6.0 Conclusion As mentioned earlier, people communicate for different purposes and goals in different contexts. The use of listening and speaking skills are very vital, especially when it comes to oral communication. It should be noted here that the process of conveying messages is not a linear process but rather a complex process that many interdependent elements. However, in order for the communication to be effective, there are several guidelines that can be followed especially when it involves the action of speaking. First, we need to make sure that we pay attention to the message delivered in order to understand it better. We must also be precise and clear in delivering the message so that it can be perfectly conveyed. The use of suitable language, gestures, expressions and style of speaking is very important as it will help to sustain audiences attention towards us as the speaker. As we Malaysians are trained and instilled with different beliefs, cultures and customs, we need to make sure that those differences do not hinder us from communicating effectively within different social contexts. That is to say, before conveying a message or starting a conversation, we must equip ourselves with as much information about the audiences and the context in which the communication takes place so that we will not offence the audience or harm them, in any way or another. Choosing the right language and words is very important as it will make sure that the listener will understand the message as well as to avoid argument and miscommunication. This paper, therefore, is very useful as it deals with the issue involves in oral communication as well as provides the guidelines on how to communicate effectively in selected social context.

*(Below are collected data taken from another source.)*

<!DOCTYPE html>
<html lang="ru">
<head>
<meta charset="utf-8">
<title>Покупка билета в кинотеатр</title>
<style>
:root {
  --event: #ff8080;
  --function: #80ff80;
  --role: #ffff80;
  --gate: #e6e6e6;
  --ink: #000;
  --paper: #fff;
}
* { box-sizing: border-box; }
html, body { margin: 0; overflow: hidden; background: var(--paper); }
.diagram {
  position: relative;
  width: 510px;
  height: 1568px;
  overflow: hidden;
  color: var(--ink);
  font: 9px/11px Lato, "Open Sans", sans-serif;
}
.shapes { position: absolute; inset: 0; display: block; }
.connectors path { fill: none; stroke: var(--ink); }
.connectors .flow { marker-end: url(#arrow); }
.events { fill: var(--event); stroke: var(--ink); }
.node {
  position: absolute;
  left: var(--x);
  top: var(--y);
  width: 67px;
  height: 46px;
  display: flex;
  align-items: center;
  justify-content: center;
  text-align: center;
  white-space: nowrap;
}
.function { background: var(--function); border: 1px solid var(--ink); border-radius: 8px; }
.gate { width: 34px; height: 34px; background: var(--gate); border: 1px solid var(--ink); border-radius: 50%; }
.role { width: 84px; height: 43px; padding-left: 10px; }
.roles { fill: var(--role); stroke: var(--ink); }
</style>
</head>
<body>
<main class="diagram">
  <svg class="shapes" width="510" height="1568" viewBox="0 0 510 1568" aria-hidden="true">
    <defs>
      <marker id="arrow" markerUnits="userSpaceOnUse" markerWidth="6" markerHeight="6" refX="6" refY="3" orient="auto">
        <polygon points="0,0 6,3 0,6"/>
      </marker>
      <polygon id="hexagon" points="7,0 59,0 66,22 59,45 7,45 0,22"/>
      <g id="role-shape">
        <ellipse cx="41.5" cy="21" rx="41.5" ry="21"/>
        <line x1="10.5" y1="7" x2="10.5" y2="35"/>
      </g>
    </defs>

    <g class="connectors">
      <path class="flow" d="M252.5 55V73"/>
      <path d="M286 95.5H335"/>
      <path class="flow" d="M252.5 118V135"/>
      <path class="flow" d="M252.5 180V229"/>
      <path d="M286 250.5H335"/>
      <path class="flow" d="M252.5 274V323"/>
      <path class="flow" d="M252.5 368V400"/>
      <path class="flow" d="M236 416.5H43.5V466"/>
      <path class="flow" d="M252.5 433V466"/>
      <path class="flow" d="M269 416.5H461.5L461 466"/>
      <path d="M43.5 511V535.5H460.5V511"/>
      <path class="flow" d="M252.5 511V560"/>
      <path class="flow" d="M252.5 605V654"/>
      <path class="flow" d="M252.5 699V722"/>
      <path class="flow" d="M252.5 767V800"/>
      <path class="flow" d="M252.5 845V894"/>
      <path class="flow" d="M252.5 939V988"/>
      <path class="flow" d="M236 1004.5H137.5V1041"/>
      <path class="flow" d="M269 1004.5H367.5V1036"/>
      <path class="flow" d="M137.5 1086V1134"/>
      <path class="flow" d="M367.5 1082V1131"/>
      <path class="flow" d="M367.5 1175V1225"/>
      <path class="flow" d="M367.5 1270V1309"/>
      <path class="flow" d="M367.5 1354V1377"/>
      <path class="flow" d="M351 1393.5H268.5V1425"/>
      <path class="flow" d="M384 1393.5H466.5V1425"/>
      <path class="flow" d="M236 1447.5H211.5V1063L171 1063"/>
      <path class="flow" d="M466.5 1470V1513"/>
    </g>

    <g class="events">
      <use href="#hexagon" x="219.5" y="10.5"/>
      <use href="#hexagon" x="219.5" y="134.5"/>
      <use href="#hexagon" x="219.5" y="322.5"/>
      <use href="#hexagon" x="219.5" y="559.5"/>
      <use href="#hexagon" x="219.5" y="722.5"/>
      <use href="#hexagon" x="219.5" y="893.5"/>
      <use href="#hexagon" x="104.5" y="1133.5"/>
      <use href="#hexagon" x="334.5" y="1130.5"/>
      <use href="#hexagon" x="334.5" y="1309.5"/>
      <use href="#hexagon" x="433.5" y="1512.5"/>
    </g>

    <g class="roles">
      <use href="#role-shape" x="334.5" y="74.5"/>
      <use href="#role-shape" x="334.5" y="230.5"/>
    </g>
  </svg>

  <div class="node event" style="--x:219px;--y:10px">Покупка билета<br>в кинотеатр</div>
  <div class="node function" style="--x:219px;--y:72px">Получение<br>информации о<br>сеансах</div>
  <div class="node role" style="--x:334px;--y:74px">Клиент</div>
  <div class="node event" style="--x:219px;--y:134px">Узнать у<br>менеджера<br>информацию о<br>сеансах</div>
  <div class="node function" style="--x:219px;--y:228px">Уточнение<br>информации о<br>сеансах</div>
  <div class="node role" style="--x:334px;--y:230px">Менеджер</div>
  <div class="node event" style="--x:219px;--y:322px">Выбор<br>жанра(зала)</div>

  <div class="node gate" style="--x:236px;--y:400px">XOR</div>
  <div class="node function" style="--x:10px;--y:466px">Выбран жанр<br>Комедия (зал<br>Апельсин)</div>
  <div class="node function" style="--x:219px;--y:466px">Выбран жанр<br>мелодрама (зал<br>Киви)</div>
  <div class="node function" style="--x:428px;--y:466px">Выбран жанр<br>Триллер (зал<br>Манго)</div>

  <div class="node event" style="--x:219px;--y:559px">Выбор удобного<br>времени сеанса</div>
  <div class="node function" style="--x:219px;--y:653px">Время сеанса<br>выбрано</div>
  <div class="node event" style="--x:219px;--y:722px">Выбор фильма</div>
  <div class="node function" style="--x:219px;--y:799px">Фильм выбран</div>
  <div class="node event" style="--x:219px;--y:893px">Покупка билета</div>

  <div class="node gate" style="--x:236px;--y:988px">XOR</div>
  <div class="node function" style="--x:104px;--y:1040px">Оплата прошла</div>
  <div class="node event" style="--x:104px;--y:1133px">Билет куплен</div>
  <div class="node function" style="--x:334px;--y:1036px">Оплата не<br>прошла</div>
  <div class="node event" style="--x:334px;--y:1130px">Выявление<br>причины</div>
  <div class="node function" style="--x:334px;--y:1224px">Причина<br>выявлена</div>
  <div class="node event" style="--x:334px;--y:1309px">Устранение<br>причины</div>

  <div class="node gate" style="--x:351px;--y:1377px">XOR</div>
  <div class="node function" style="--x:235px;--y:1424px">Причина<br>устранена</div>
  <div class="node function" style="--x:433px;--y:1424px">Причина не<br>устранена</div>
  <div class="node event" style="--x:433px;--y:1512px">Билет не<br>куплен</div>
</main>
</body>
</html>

References: Beebe, J., Steven, A., & John, T. M. (2006). Communicating in Small Groups Principles and Practices (8 ed.). Boston: Pearson Education, Inc. (2000). Effective Public Communication. Retrieved on July 3rd, 2011 from the World Wide Web: Floyd, Kory. (2009). Interpersonal Communication: The Whole Story. New York: McGraw-Hill King, D. (2000). Four Principles of Interpersonal Communication. Retrieved on July 3rd, 2011 from the World Wide Web: Sivagnanachelvi, S., Chong, P. W., Chua, E. K., & Mohamad, N. (2011). OUMH1303: English for Oral Communication (11th ed.). Selangor: OUM. Watzlawick, P., Beavin, J., & Jackson, D. (1997). Pragmatics of Human Communication: A Study of Interactional Patterns, Pathologies, and Paradoxes. New York: Norton. Zakahi, W.(1988). Communication Education. West Virginia:Speech Communication Press.